Records contained in a dataset:
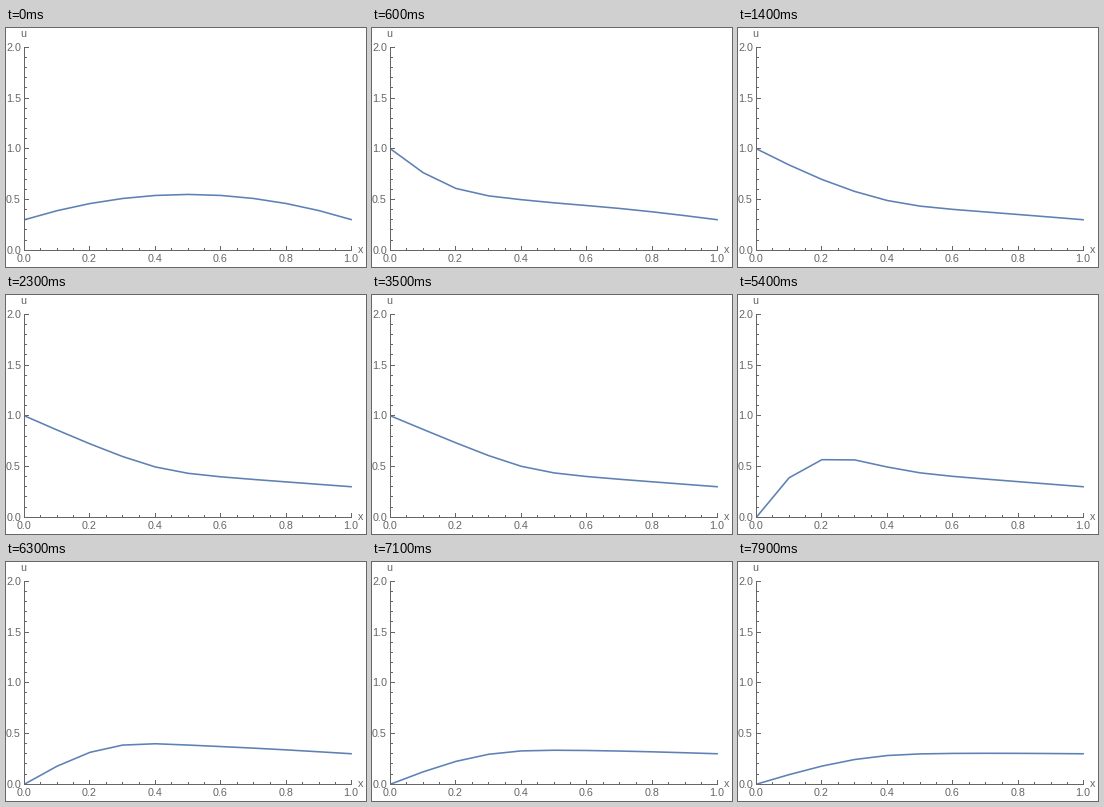
Recreate the animation shown at these times as a matplotlib script. Size 360 px wide and 239 px high, loop 8 s.

```python
import matplotlib.pyplot as plt
import numpy as np
from matplotlib.animation import FuncAnimation

W, H, DPI = 360, 239, 100
FRAMES, STEP = 80, 100          # count, ms
X0, Y0, SX, SY = 18.4, 222.2, 327.5, 101.4
GRAY, BLUE = "#666666", "#5e81b5"
PX = 72 / DPI                   # points per pixel


def solve(n=10, sub=50):
    """Heat flow through a rod whose conductivity rises in the middle."""
    x = np.linspace(0, 1, n + 1)
    dt = STEP / 1000 / sub
    mid = (x[1:] + x[:-1]) / 2
    d = 0.0255 + 0.105 / (1 + np.exp(-(mid - 0.52) / 0.06))
    lap = np.zeros((n + 1, n + 1))
    for i in range(1, n):
        lap[i, i - 1:i + 2] = d[i - 1], -d[i - 1] - d[i], d[i]
    step = np.linalg.inv(np.eye(n + 1) - dt * n * n * lap)
    u = 0.3 + x * (1 - x)
    rows = [u]
    for k in range((FRAMES - 1) * sub):
        u = u.copy()
        u[0] = 1.0 if k * dt < 5 - dt / 2 else 0.0
        u = step @ u
        if (k + 1) % sub == 0:
            rows.append(u)
    return x, rows


def bar(x, y, w, h):
    """Crisp rectangle on whole pixels."""
    ax.add_patch(plt.Rectangle((x, y), w, h, fc=GRAY, lw=0, zorder=3,
                               antialiased=False))


def label(x, y, s, ha="center"):
    ax.text(x, y, s, color=GRAY, ha=ha, va="baseline",
            family="Liberation Sans", size=10.8 * PX)


fig = plt.figure(figsize=(W / DPI, H / DPI), dpi=DPI, facecolor="white")
ax = fig.add_axes([0, 0, 1, 1])
ax.set(xlim=(0, W), ylim=(H, 0))
ax.axis("off")

left, base = int(X0), int(Y0)
top = int(Y0 - 2 * SY)
bar(left, base, int(SX) + 1, 1)
bar(left, top, 1, base - top + 1)
for i in range(21):
    px, py = int(X0 + SX * i / 20), int(Y0 - SY * i / 10)
    rise = 4 if i % 4 == 0 else 2
    bar(px, base - rise, 1, rise)
    bar(left + 1, py, 4 if i % 5 == 0 else 2, 1)
    if i % 4 == 0:
        label(px - 0.2, 234, f"{i / 20:.1f}")
    if i % 5 == 0:
        label(15, py + 4, f"{i / 10:.1f}", "right")
label(17.7, 9, "u")
label(355, 225, "x")

xs, rows = solve()
curve, = ax.plot([], [], color=BLUE, lw=1.6 * PX, solid_joinstyle="round",
                 solid_capstyle="butt", zorder=2)


def draw(k):
    curve.set_data(X0 + SX * xs, Y0 - SY * rows[k])
    return curve,


anim = FuncAnimation(fig, draw, frames=FRAMES, interval=STEP, repeat=True,
                     repeat_delay=0)
plt.show()
```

_Try it_
Please copy out each line above exactly as written, but not the pictures.

_Response for this exercise_
Recreate the animation shown at these times as a matplotlib script. Size 360 px wide and 239 px high, loop 8 s.

```python
import matplotlib.pyplot as plt
import numpy as np
from matplotlib.animation import FuncAnimation

W, H, DPI = 360, 239, 100
FRAMES, STEP = 80, 100          # count, ms
X0, Y0, SX, SY = 18.4, 222.2, 327.5, 101.4
GRAY, BLUE = "#666666", "#5e81b5"
PX = 72 / DPI                   # points per pixel


def solve(n=10, sub=50):
    """Heat flow through a rod whose conductivity rises in the middle."""
    x = np.linspace(0, 1, n + 1)
    dt = STEP / 1000 / sub
    mid = (x[1:] + x[:-1]) / 2
    d = 0.0255 + 0.105 / (1 + np.exp(-(mid - 0.52) / 0.06))
    lap = np.zeros((n + 1, n + 1))
    for i in range(1, n):
        lap[i, i - 1:i + 2] = d[i - 1], -d[i - 1] - d[i], d[i]
    step = np.linalg.inv(np.eye(n + 1) - dt * n * n * lap)
    u = 0.3 + x * (1 - x)
    rows = [u]
    for k in range((FRAMES - 1) * sub):
        u = u.copy()
        u[0] = 1.0 if k * dt < 5 - dt / 2 else 0.0
        u = step @ u
        if (k + 1) % sub == 0:
            rows.append(u)
    return x, rows


def bar(x, y, w, h):
    """Crisp rectangle on whole pixels."""
    ax.add_patch(plt.Rectangle((x, y), w, h, fc=GRAY, lw=0, zorder=3,
                               antialiased=False))


def label(x, y, s, ha="center"):
    ax.text(x, y, s, color=GRAY, ha=ha, va="baseline",
            family="Liberation Sans", size=10.8 * PX)


fig = plt.figure(figsize=(W / DPI, H / DPI), dpi=DPI, facecolor="white")
ax = fig.add_axes([0, 0, 1, 1])
ax.set(xlim=(0, W), ylim=(H, 0))
ax.axis("off")

left, base = int(X0), int(Y0)
top = int(Y0 - 2 * SY)
bar(left, base, int(SX) + 1, 1)
bar(left, top, 1, base - top + 1)
for i in range(21):
    px, py = int(X0 + SX * i / 20), int(Y0 - SY * i / 10)
    rise = 4 if i % 4 == 0 else 2
    bar(px, base - rise, 1, rise)
    bar(left + 1, py, 4 if i % 5 == 0 else 2, 1)
    if i % 4 == 0:
        label(px - 0.2, 234, f"{i / 20:.1f}")
    if i % 5 == 0:
        label(15, py + 4, f"{i / 10:.1f}", "right")
label(17.7, 9, "u")
label(355, 225, "x")

xs, rows = solve()
curve, = ax.plot([], [], color=BLUE, lw=1.6 * PX, solid_joinstyle="round",
                 solid_capstyle="butt", zorder=2)


def draw(k):
    curve.set_data(X0 + SX * xs, Y0 - SY * rows[k])
    return curve,


anim = FuncAnimation(fig, draw, frames=FRAMES, interval=STEP, repeat=True,
                     repeat_delay=0)
plt.show()
```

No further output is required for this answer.